“I can’t do that for you”
“This doesn’t work for me”
“Not at this time”
“This is unacceptable”
“I’m drawing the line at”
There will be times when you’ll need to be casual, but also as direct and assertive as possible. Let’s say a client asks you to accommodate his project out of nowhere, but the thing is – you can’t. You’re slammed with other projects and you like to maintain a healthy balance between work and life. What are you going to do?
It can be terrifying to push back when an old client asks for a personal favor. Don’t give a flat “no” or an aggressively-worded refusal, such as, “Well, I wish I could, it’s just that I cannot allow you to steamroll me like at the end moment like this.”
You may use something like, “Thank you so much for thinking of me for this, but I was planning to spend this weekend working on other projects.”
You do not deserve to be guilt-tripped into doing something you aren’t supposed to do. Oftentimes, people-pleasers learn to cope with unpleasant situations and accept disrespect, just so they could be seen as polite and courteous even though they feel they are being taken for a ride.
TAKE OWNERSHIP OF YOUR LIFE
Do you feel the need to apologize over something you did or didn’t do? Was it you or are you taking on additional guilt that isn’t yours to take in the first place? Setting boundaries with your work friends doesn’t negate you from taking responsibility or accountability for your actions. It’s simply a healthy way of distinguishing what is yours to pick up and what isn’t.
No one wants to be known as a pushover. Because after a while, people will stop asking if it’s within your set of limits and simply push tasks, favors, or blame your way. It can be a little intimidating to preserve boundaries in your work life, but it’s worth the discomfort. People who respect you will adhere to your boundaries and get over the initial discomfort of you “no” over projects, tasks, or favors.
In spite of knowing how to set boundaries at work, you may sense a tug of war between work and yourself. You will need to learn to play your cards wisely to avoid getting fired, demoted or even ostracized at work.

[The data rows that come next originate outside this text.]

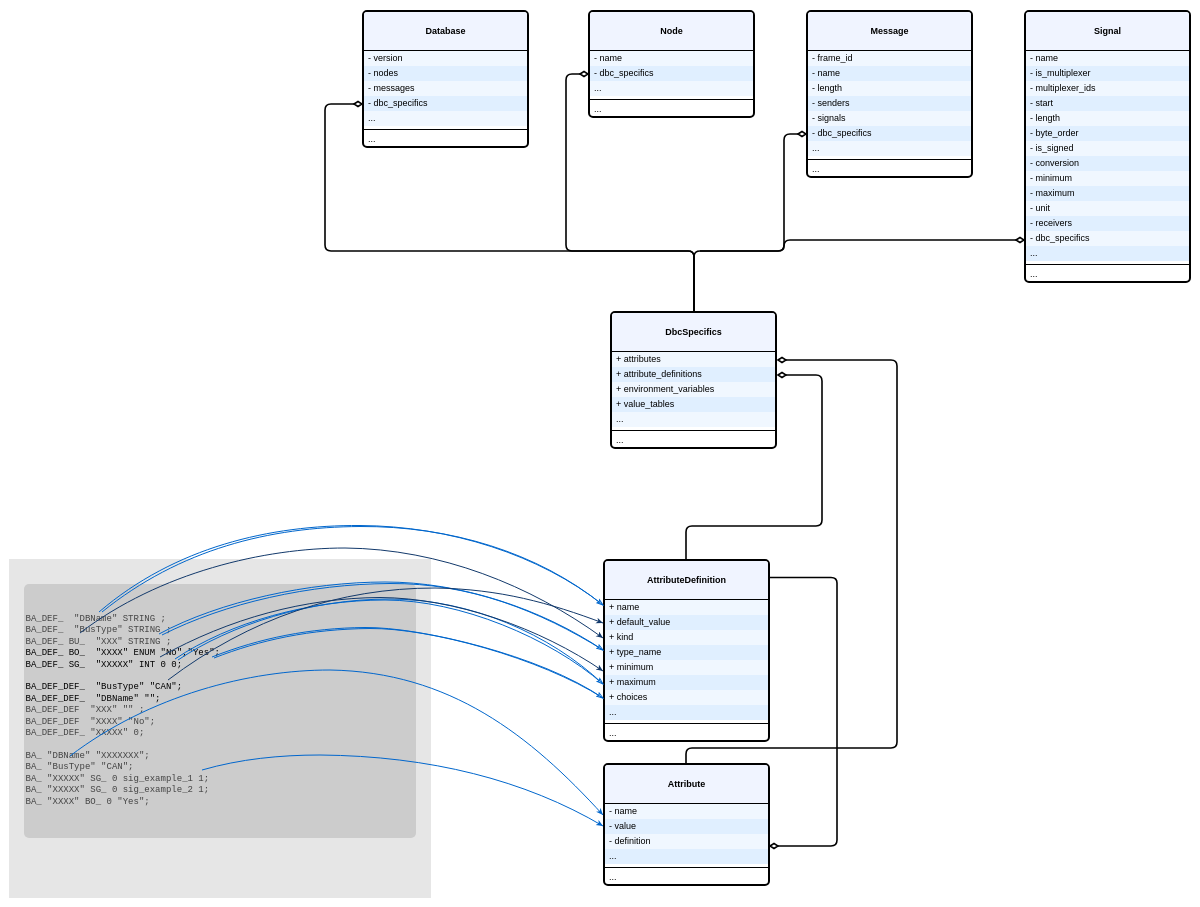
<!DOCTYPE html>
<html lang="en">
<head>
<meta charset="utf-8">
<title>DBC class diagram</title>
<style>
:root {
  --ink: #000;
  --header: #f0f4ff;
  --row-light: #f0f7ff;
  --row-dark: #e0efff;
  --panel: #e6e6e6;
  --code: #ccc;
  --code-muted: #444;
  --blue: #0066cc;
  --navy: #12396b;
}
* { box-sizing: border-box; margin: 0; padding: 0; }
html, body { width: 1200px; height: 907px; overflow: hidden; background: #fff; }
.diagram { position: relative; width: 1200px; height: 907px; overflow: hidden; font: 9px/15px "Liberation Sans", Arial, sans-serif; color: var(--ink); }
.class-box { position: absolute; width: 167px; border: 2px solid var(--ink); border-radius: 5px; background: #fff; overflow: hidden; }
.class-box h2 { height: 39px; display: flex; align-items: center; justify-content: center; font-size: 9px; font-weight: bold; background: var(--header); border-bottom: 1px solid var(--ink); }
.class-box ul { list-style: none; padding-bottom: 3px; }
.class-box li { height: 15px; padding-left: 4px; background: var(--row-light); white-space: nowrap; }
.class-box li:nth-child(even) { background: var(--row-dark); }
.class-box footer { height: 17px; padding: 2px 0 0 4px; border-top: 1px solid var(--ink); }
.database { left: 362px; top: 10px; }
.node { left: 588px; top: 10px; }
.message { left: 806px; top: 10px; }
.signal { left: 1024px; top: 10px; }
.dbc-specifics { left: 610px; top: 311px; }
.attribute-definition { left: 603px; top: 559px; }
.attribute { left: 603px; top: 763px; }
.file-panel { position: absolute; left: 9px; top: 559px; width: 422px; height: 339px; padding: 25px 15px; background: var(--panel); }
.file-panel pre { height: 254px; padding: 30px 0 0 1.5px; border-radius: 5px; background: var(--code); color: var(--code-muted); font: 9px/11.4px "Liberation Mono", monospace; }
.file-panel b { font-weight: normal; color: var(--ink); }
.lines { position: absolute; inset: 0; }
.connectors { fill: none; stroke: var(--ink); stroke-width: 1.6; }
.diamonds { fill: #fff; stroke: var(--ink); stroke-width: 1.5; }
.mappings { fill: none; stroke-width: 1; }
.blue { stroke: var(--blue); }
.navy { stroke: var(--navy); }
</style>
</head>
<body>
<main class="diagram">
  <section class="file-panel">
<pre>
BA_DEF_  "DBName" STRING ;
BA_DEF_  "BusType" STRING ;
BA_DEF_ BU_  "XXX" STRING ;
<b>BA_DEF_ BO_  "XXXX" ENUM "No","Yes";
BA_DEF_ SG_  "XXXXX" INT 0 0;

BA_DEF_DEF_  "BusType" "CAN";
BA_DEF_DEF_  "DBName" "";</b>
BA_DEF_DEF  "XXX" "" ;
BA_DEF_DEF  "XXXX" "No";
BA_DEF_DEF_ "XXXXX" 0;

BA_ "DBName" "XXXXXXX";
BA_ "BusType" "CAN";
BA_ "XXXXX" SG_ 0 sig_example_1 1;
BA_ "XXXXX" SG_ 0 sig_example_2 1;
BA_ "XXXX" BO_ 0 "Yes";
</pre>
  </section>

  <article class="class-box database">
    <h2>Database</h2>
    <ul><li>- version</li><li>- nodes</li><li>- messages</li><li>- dbc_specifics</li><li>...</li></ul>
    <footer>...</footer>
  </article>
  <article class="class-box node">
    <h2>Node</h2>
    <ul><li>- name</li><li>- dbc_specifics</li><li>...</li></ul>
    <footer>...</footer>
  </article>
  <article class="class-box message">
    <h2>Message</h2>
    <ul><li>- frame_id</li><li>- name</li><li>- length</li><li>- senders</li><li>- signals</li><li>- dbc_specifics</li><li>...</li></ul>
    <footer>...</footer>
  </article>
  <article class="class-box signal">
    <h2>Signal</h2>
    <ul><li>- name</li><li>- is_multiplexer</li><li>- multiplexer_ids</li><li>- start</li><li>- length</li><li>- byte_order</li><li>- is_signed</li><li>- conversion</li><li>- minimum</li><li>- maximum</li><li>- unit</li><li>- receivers</li><li>- dbc_specifics</li><li>...</li></ul>
    <footer>...</footer>
  </article>
  <article class="class-box dbc-specifics">
    <h2>DbcSpecifics</h2>
    <ul><li>+ attributes</li><li>+ attribute_definitions</li><li>+ environment_variables</li><li>+ value_tables</li><li>...</li></ul>
    <footer>...</footer>
  </article>
  <article class="class-box attribute-definition">
    <h2>AttributeDefinition</h2>
    <ul><li>+ name</li><li>+ default_value</li><li>+ kind</li><li>+ type_name</li><li>+ minimum</li><li>+ maximum</li><li>+ choices</li><li>...</li></ul>
    <footer>...</footer>
  </article>
  <article class="class-box attribute">
    <h2>Attribute</h2>
    <ul><li>- name</li><li>- value</li><li>- definition</li><li>...</li></ul>
    <footer>...</footer>
  </article>

  <svg class="lines" width="1200" height="907" viewBox="0 0 1200 907" aria-hidden="true">
    <defs>
      <path id="diamond" d="M0 0L4 -2.5L8 0L4 2.5Z"/>
      <marker id="arrow-blue" markerUnits="userSpaceOnUse" markerWidth="8" markerHeight="8" refX="7" refY="3" orient="auto"><path d="M0 0L7 3L0 6L2 3Z" fill="#0066cc"/></marker>
      <marker id="arrow-open" markerUnits="userSpaceOnUse" markerWidth="8" markerHeight="8" refX="7" refY="3" orient="auto"><path d="M1 1L7 3L1 5L2 3Z" fill="#e0efff" stroke="#0066cc"/></marker>
      <marker id="arrow-navy" markerUnits="userSpaceOnUse" markerWidth="8" markerHeight="8" refX="7" refY="3" orient="auto"><path d="M0 0L7 3L0 6L2 3Z" fill="#12396b"/></marker>
    </defs>
    <g class="connectors">
      <path d="M354 104H331Q325 104 325 110V245Q325 251 331 251H688Q694 251 694 257V311"/>
      <path d="M580 74H572Q566 74 566 80V245Q566 251 572 251H688Q694 251 694 257V311"/>
      <path d="M798 134H790Q784 134 784 140V245Q784 251 778 251H700Q694 251 694 257V311"/>
      <path d="M1016 240H790Q784 240 784 246Q784 251 778 251H700"/>
      <path d="M786 360H891Q897 360 897 366V742Q897 748 891 748H692Q686 748 686 754V763"/>
      <path d="M786 375H816Q822 375 822 381V520Q822 526 816 526H692Q686 526 686 532V559"/>
      <path d="M770 577.5H831Q837 577.5 837 583V840Q837 846 831 846H778"/>
    </g>
    <g class="diamonds">
      <use href="#diamond" x="354" y="104"/>
      <use href="#diamond" x="580" y="74"/>
      <use href="#diamond" x="798" y="134"/>
      <use href="#diamond" x="1016" y="240"/>
      <use href="#diamond" x="778" y="360"/>
      <use href="#diamond" x="778" y="375"/>
      <use href="#diamond" x="770" y="846"/>
    </g>
    <g class="mappings">
      <g class="blue">
        <path d="M99 612C175 547 270 525 360 525.5S540 555 603 605" marker-end="url(#arrow-open)"/>
        <path d="M102 612C180 549 270 527 360 526.5S537 552 603 605"/>
        <path d="M159 634C220 601 310 582 385 582S540 608 603 650" marker-end="url(#arrow-open)"/>
        <path d="M162 635C225 603 310 584 390 583.5S540 611 603 650"/>
        <path d="M175 659C230 622 310 600 385 600S550 638 603 684" marker-end="url(#arrow-open)"/>
        <path d="M178 660C230 625 310 599 390 599S550 634 603 684"/>
        <path d="M212 657C260 638 310 628 365 627.5S540 655 603 698" marker-end="url(#arrow-open)"/>
        <path d="M214 658C260 640 310 629 370 628.5S540 658 603 698"/>
        <path d="M70 756C150 695 250 670 330 670C450 672 530 735 603 815" marker-end="url(#arrow-blue)"/>
        <path d="M202 770C240 759 280 755 320 755C430 756 525 780 603 826" marker-end="url(#arrow-blue)"/>
      </g>
      <g class="navy" marker-end="url(#arrow-navy)">
        <path d="M80 633C160 572 265 548 345 548C440 549 530 585 603 638" marker-end="url(#arrow-navy)"/>
        <path d="M160 657C230 618 305 598 380 597.5C455 598 540 628 603 671" marker-end="url(#arrow-navy)"/>
        <path d="M168 680C250 618 340 588 435 588C500 589 550 603 603 623" marker-end="url(#arrow-navy)"/>
      </g>
    </g>
  </svg>
</main>
</body>
</html>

Defining boundaries entails you’ll work, under what conditions and circumstances you’ll work overtime, and whether or not you’ll take work home. You have to know your values, communicate your boundaries clearly, and bring up a violation right away.